» What this task involves:
Using the listing below, select the lines with the word "circle" and copy them.

» Entries shown:

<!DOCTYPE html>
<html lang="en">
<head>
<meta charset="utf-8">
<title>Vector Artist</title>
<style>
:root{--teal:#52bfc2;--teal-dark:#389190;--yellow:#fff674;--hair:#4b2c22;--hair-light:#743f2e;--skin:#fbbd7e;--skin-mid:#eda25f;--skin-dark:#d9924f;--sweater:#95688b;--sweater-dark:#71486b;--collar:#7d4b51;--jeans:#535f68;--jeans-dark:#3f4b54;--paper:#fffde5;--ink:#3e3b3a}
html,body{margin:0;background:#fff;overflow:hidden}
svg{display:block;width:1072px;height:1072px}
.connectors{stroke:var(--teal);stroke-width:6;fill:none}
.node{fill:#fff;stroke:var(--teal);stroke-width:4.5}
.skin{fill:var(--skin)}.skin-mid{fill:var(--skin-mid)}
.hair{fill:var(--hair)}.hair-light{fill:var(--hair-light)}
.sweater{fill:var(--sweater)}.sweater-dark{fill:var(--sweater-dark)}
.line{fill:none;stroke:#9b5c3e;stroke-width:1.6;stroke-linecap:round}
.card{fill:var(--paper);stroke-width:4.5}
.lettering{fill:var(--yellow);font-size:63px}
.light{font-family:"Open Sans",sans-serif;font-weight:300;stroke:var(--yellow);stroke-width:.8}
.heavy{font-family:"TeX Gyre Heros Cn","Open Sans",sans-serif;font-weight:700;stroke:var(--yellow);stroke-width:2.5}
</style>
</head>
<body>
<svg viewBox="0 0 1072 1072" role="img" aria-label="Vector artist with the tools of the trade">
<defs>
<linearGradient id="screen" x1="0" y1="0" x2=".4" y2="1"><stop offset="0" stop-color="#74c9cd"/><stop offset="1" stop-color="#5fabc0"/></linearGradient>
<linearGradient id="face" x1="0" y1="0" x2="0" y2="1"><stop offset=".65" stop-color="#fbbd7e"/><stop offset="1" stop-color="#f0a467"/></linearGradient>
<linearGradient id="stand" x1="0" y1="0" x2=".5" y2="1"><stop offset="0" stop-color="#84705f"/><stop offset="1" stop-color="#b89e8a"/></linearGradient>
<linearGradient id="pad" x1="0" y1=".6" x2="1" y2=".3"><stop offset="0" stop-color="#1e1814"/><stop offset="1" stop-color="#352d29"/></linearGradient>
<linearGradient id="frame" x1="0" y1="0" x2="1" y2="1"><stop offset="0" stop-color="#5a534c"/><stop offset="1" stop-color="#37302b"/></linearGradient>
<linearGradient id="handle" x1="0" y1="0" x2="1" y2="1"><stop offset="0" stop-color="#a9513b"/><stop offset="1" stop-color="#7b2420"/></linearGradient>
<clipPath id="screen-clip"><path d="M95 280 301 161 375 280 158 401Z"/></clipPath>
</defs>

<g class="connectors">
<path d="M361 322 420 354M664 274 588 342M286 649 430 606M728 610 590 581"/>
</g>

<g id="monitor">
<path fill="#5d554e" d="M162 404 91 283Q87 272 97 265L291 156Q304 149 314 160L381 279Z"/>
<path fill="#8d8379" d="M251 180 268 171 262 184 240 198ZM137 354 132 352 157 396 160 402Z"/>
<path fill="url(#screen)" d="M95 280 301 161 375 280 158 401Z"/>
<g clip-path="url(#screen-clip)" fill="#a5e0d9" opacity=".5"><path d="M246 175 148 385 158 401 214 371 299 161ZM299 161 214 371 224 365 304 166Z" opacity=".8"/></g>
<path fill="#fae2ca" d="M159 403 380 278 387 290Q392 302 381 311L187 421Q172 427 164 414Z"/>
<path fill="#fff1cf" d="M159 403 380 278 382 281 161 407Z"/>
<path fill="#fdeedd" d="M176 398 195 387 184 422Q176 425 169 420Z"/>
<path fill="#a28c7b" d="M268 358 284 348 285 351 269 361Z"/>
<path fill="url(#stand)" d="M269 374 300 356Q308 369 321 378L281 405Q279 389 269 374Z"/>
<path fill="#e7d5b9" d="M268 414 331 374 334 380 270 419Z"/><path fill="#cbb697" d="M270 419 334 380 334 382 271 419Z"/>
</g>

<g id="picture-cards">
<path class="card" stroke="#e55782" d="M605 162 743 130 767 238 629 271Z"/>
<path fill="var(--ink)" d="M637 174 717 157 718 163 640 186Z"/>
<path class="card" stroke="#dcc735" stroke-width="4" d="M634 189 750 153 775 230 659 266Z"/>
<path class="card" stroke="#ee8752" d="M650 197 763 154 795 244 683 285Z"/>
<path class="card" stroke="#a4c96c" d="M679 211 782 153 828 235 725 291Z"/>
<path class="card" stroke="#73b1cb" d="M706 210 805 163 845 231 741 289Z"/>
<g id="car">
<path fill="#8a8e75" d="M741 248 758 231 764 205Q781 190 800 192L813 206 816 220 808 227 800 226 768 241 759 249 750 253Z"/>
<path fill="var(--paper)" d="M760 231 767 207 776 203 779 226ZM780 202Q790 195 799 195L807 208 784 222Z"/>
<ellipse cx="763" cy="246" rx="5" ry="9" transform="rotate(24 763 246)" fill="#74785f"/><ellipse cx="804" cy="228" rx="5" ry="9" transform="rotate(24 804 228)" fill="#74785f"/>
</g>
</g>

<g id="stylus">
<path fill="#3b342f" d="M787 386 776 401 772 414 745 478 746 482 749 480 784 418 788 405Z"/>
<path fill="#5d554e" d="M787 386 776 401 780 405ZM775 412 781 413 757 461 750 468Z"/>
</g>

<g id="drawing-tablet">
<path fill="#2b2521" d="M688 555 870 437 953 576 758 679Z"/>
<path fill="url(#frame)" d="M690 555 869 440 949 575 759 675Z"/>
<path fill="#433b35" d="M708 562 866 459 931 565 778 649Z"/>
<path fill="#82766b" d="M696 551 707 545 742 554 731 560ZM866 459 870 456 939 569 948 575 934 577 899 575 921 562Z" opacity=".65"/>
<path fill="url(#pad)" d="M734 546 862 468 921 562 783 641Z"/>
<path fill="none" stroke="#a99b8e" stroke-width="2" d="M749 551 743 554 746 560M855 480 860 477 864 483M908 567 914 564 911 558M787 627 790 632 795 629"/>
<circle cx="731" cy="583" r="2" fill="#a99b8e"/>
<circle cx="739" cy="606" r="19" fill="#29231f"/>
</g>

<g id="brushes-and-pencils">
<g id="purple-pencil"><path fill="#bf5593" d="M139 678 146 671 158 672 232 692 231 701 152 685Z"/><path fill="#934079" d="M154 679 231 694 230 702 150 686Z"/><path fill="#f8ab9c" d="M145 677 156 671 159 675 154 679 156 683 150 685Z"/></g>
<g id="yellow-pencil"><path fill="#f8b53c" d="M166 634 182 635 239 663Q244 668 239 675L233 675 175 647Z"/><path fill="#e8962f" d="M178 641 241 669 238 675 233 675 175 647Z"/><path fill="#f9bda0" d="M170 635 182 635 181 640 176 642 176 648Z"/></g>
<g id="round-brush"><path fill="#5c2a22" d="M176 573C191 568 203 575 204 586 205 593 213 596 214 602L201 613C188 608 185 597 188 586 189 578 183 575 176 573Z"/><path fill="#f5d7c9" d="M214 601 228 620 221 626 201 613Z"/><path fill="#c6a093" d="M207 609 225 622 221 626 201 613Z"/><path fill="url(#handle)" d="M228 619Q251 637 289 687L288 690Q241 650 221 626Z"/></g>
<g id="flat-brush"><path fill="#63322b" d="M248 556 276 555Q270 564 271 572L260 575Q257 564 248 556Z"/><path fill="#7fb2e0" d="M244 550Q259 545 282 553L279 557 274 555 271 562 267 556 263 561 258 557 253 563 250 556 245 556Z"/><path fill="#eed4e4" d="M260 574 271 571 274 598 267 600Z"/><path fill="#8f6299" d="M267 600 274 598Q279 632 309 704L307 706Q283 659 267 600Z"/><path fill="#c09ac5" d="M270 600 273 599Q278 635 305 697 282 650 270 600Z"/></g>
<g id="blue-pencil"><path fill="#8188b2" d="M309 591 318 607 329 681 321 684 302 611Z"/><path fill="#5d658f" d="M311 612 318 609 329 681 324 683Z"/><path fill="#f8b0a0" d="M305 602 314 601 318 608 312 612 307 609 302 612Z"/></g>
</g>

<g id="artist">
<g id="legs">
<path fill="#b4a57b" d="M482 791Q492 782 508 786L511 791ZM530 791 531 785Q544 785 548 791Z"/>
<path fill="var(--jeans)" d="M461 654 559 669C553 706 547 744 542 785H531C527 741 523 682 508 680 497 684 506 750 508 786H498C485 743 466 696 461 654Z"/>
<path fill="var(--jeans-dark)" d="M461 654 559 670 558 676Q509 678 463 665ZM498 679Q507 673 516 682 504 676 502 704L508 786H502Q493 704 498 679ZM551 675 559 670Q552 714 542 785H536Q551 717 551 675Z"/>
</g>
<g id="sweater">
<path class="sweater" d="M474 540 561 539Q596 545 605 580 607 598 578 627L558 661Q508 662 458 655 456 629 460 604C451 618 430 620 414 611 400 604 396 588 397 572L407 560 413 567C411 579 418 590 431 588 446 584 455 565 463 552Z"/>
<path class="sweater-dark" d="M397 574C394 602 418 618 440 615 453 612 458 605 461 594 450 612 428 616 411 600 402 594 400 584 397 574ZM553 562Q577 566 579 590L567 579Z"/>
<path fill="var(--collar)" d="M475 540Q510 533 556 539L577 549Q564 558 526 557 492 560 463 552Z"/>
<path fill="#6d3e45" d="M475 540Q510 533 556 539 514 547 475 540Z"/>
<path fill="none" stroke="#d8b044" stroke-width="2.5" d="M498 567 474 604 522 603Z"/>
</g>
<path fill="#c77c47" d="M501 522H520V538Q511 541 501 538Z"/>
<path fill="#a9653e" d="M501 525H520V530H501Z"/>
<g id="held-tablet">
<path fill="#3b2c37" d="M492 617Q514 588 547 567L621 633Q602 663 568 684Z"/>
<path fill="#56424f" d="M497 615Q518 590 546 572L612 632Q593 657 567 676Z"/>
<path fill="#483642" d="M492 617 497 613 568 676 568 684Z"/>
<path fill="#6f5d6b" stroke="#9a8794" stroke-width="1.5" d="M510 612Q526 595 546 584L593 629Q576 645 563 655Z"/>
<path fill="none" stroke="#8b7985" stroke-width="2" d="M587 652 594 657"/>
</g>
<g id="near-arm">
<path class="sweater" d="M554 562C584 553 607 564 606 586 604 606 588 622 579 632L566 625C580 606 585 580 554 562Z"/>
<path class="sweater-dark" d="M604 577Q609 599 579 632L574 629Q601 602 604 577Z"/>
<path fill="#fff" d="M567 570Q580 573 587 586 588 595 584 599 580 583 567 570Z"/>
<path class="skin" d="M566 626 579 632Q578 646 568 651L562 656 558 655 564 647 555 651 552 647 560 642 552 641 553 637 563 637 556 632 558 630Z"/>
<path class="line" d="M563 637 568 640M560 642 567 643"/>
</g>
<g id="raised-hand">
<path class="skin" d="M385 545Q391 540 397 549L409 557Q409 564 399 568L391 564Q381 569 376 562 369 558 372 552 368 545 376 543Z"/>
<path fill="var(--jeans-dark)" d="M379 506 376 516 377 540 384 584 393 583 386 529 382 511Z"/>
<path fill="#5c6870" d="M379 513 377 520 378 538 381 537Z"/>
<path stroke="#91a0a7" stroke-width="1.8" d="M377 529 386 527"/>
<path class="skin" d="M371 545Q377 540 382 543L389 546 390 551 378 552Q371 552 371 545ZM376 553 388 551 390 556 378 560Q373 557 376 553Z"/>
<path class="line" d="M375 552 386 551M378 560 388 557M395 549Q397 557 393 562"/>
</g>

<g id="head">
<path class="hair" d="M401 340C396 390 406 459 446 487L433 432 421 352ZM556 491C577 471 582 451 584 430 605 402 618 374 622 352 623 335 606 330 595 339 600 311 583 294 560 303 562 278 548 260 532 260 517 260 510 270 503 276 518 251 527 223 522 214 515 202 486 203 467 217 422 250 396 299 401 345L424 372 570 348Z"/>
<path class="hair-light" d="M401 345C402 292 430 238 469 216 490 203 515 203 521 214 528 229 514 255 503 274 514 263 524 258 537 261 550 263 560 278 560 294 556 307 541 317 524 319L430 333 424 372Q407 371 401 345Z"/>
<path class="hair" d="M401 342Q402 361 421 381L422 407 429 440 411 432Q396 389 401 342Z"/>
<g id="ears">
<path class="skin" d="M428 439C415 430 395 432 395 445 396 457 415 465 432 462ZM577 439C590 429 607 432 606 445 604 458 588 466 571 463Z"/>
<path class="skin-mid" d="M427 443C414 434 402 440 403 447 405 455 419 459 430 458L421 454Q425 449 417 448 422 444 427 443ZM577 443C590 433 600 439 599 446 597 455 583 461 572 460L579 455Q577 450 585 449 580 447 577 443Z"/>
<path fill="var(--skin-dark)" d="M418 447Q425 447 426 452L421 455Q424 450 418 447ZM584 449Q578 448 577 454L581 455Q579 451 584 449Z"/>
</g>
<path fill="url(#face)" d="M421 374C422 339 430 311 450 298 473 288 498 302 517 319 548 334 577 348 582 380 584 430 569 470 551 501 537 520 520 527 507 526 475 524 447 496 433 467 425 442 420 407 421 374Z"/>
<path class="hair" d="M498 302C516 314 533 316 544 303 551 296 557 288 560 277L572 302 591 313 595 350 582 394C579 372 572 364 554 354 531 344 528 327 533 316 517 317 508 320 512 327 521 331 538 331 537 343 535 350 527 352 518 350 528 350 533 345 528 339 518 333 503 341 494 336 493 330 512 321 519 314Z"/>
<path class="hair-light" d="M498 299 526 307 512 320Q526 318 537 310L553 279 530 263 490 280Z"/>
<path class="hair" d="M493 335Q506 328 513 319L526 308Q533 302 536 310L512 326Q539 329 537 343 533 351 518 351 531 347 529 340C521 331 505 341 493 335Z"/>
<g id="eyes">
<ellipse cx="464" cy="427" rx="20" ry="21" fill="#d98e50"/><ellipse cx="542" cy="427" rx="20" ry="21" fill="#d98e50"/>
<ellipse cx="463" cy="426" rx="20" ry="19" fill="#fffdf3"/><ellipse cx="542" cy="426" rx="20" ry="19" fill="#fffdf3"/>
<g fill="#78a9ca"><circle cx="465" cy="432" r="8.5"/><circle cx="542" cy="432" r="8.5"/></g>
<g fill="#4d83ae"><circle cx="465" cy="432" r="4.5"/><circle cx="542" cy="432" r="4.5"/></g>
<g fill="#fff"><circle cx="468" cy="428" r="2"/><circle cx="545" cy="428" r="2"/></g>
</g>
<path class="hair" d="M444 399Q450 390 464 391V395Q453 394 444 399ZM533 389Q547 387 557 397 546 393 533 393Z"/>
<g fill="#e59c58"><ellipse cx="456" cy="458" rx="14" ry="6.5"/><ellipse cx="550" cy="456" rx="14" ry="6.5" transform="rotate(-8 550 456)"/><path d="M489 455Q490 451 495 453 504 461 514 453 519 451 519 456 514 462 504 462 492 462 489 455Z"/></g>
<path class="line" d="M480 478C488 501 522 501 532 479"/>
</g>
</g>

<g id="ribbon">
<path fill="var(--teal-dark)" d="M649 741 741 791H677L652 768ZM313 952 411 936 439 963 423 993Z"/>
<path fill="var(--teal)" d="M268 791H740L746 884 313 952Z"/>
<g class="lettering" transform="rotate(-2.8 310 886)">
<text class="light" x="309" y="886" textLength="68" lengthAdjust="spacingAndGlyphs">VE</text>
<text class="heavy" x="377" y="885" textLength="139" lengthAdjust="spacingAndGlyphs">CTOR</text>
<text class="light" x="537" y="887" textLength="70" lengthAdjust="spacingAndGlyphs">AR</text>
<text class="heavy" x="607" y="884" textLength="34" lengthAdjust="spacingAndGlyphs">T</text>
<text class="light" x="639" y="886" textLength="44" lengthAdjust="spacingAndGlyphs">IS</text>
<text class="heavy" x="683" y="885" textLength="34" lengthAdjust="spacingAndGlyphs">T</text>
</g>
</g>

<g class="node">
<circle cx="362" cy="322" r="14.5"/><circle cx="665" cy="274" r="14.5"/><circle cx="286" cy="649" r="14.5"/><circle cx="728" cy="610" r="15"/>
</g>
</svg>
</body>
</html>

» Solution to this exercise:
<circle cx="731" cy="583" r="2" fill="#a99b8e"/>
<circle cx="739" cy="606" r="19" fill="#29231f"/>
<g fill="#78a9ca"><circle cx="465" cy="432" r="8.5"/><circle cx="542" cy="432" r="8.5"/></g>
<g fill="#4d83ae"><circle cx="465" cy="432" r="4.5"/><circle cx="542" cy="432" r="4.5"/></g>
<g fill="#fff"><circle cx="468" cy="428" r="2"/><circle cx="545" cy="428" r="2"/></g>
<circle cx="362" cy="322" r="14.5"/><circle cx="665" cy="274" r="14.5"/><circle cx="286" cy="649" r="14.5"/><circle cx="728" cy="610" r="15"/>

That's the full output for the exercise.